- **Your assignment**
Nothing outside the range below should be printed. Output exactly the lines from the line with "476C194 476 223" to the line with "418C194 418 223", both included.

(Beginning of Supplied material)

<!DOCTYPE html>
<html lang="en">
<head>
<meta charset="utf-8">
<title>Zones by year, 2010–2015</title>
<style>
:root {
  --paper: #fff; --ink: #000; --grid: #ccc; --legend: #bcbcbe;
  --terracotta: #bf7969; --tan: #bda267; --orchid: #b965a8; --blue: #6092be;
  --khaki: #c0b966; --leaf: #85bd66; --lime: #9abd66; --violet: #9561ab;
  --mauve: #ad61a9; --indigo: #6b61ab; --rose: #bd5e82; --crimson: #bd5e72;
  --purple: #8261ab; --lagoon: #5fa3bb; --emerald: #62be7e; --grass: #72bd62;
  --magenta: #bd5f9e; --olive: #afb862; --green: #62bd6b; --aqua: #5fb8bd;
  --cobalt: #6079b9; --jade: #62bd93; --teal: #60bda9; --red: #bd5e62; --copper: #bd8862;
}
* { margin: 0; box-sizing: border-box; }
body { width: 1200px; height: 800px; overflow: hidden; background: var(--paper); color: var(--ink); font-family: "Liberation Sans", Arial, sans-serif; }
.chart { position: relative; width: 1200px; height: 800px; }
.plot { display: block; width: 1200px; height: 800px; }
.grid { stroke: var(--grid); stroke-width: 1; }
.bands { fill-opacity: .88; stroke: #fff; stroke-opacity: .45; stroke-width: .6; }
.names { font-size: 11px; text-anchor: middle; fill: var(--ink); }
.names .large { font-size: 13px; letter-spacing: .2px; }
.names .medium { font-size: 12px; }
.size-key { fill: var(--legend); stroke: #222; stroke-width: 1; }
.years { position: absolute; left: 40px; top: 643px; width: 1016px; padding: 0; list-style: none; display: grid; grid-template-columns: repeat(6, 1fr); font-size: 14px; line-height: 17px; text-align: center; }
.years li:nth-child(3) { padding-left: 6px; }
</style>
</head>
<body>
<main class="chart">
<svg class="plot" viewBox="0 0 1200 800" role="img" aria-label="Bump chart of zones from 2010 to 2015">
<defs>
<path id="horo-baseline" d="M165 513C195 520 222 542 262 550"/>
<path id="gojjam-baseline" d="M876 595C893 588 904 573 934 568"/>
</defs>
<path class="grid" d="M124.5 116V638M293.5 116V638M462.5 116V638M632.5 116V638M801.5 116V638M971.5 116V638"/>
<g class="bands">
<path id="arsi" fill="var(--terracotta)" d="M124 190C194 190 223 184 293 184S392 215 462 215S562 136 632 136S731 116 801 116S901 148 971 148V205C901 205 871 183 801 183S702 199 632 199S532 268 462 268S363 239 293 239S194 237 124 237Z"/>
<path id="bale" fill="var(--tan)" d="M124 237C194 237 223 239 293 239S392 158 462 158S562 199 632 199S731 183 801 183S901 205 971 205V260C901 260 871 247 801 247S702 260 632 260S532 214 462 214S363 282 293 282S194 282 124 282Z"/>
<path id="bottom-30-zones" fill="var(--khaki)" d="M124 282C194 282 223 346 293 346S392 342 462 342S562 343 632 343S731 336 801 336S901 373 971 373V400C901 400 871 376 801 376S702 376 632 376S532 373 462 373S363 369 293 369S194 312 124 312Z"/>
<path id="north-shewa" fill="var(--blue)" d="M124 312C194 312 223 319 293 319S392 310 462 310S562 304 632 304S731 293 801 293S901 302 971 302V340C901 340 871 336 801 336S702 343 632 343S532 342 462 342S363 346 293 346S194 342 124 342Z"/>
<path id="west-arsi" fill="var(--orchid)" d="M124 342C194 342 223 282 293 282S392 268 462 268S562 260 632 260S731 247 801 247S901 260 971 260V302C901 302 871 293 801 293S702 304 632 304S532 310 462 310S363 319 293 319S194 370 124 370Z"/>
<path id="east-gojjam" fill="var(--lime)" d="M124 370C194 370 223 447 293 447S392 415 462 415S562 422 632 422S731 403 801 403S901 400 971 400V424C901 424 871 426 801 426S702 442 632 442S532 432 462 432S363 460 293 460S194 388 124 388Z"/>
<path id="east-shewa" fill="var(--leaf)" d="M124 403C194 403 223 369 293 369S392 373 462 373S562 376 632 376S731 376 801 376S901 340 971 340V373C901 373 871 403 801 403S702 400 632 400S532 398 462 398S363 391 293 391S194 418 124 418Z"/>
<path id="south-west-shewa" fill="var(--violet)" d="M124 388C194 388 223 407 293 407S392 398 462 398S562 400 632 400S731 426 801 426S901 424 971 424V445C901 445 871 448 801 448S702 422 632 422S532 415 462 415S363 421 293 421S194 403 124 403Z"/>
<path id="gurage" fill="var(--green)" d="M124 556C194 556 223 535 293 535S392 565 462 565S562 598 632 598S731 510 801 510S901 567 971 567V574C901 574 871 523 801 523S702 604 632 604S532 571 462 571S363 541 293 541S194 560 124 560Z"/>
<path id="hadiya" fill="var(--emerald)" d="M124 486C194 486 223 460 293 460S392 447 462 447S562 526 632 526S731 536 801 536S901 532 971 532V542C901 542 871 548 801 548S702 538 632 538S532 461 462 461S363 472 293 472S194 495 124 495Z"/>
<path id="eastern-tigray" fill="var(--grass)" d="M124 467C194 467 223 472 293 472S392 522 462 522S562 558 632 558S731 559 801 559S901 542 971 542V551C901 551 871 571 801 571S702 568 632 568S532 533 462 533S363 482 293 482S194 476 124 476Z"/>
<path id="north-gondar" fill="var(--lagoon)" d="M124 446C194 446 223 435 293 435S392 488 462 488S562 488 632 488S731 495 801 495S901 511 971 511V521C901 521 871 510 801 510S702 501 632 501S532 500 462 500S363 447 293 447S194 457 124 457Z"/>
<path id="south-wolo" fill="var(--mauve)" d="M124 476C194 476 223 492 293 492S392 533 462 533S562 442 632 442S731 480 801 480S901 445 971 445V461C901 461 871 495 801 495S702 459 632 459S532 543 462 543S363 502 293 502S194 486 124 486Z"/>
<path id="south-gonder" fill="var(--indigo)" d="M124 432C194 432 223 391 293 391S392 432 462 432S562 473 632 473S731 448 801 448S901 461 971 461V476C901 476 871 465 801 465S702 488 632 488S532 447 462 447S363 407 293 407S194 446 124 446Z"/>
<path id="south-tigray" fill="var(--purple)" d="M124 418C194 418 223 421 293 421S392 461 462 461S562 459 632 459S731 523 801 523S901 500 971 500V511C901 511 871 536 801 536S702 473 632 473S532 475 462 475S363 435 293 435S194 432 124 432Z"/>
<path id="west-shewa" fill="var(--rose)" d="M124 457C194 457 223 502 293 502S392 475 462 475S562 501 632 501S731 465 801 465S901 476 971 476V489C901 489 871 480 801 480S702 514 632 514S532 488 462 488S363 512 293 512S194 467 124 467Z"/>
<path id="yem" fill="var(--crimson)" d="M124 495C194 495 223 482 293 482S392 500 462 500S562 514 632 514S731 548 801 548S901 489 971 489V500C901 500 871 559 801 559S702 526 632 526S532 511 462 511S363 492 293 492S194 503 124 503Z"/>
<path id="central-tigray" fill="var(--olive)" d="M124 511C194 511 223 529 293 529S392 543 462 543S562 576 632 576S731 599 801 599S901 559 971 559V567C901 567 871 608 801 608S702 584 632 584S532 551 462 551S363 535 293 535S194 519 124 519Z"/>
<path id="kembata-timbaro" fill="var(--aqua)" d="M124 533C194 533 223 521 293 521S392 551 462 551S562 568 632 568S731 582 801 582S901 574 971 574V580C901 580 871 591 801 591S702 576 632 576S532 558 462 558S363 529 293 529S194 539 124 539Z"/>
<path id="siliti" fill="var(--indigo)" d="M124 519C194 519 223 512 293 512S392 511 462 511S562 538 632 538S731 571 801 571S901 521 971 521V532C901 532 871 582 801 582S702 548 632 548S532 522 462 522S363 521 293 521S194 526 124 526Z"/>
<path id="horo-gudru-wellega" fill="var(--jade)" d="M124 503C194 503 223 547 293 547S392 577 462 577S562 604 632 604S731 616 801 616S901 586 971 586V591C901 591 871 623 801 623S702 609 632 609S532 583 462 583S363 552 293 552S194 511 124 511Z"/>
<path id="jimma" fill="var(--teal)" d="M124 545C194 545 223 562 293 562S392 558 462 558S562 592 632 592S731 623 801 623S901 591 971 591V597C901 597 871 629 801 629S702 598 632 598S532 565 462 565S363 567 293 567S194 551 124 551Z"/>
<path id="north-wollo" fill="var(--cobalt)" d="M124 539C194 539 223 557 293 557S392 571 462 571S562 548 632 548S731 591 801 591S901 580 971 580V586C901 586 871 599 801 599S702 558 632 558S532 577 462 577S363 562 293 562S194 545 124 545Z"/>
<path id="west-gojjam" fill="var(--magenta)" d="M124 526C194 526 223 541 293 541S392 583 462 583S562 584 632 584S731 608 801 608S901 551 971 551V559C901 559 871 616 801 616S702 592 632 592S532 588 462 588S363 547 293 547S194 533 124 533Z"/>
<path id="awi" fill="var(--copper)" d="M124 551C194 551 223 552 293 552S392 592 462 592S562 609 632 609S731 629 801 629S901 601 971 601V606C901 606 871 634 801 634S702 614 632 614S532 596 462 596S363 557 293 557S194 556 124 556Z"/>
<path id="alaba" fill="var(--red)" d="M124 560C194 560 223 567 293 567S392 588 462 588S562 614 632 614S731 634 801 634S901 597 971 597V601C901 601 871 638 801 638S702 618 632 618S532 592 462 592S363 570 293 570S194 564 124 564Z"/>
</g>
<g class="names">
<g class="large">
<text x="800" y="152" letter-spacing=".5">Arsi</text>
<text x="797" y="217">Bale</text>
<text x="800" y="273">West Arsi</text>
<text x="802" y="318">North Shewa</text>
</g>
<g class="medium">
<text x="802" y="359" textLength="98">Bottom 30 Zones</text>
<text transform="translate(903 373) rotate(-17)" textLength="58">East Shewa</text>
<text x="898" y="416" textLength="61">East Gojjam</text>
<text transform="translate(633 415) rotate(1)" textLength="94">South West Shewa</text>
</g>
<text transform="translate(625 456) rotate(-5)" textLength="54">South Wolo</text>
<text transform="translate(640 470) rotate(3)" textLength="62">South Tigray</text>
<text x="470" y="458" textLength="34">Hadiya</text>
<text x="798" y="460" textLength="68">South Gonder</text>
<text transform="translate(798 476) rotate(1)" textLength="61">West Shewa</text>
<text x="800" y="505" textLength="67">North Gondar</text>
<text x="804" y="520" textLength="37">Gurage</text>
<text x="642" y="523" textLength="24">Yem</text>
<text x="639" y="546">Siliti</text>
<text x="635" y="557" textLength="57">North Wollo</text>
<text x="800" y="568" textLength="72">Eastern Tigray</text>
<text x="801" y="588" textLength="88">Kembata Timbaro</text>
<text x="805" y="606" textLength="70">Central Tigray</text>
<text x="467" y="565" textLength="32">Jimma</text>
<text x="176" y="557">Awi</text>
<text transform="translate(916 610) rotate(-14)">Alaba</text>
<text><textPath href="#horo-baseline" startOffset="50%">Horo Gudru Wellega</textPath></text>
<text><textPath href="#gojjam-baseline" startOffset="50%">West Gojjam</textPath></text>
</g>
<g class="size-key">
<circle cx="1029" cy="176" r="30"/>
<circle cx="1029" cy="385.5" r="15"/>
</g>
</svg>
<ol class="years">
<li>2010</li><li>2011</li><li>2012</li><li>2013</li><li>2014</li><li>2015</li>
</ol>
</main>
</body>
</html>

(End of Supplied material)

- **Written answer**
<path id="south-wolo" fill="var(--mauve)" d="M124 476C194 476 223 492 293 492S392 533 462 533S562 442 632 442S731 480 801 480S901 445 971 445V461C901 461 871 495 801 495S702 459 632 459S532 543 462 543S363 502 293 502S194 486 124 486Z"/>
<path id="south-gonder" fill="var(--indigo)" d="M124 432C194 432 223 391 293 391S392 432 462 432S562 473 632 473S731 448 801 448S901 461 971 461V476C901 476 871 465 801 465S702 488 632 488S532 447 462 447S363 407 293 407S194 446 124 446Z"/>
<path id="south-tigray" fill="var(--purple)" d="M124 418C194 418 223 421 293 421S392 461 462 461S562 459 632 459S731 523 801 523S901 500 971 500V511C901 511 871 536 801 536S702 473 632 473S532 475 462 475S363 435 293 435S194 432 124 432Z"/>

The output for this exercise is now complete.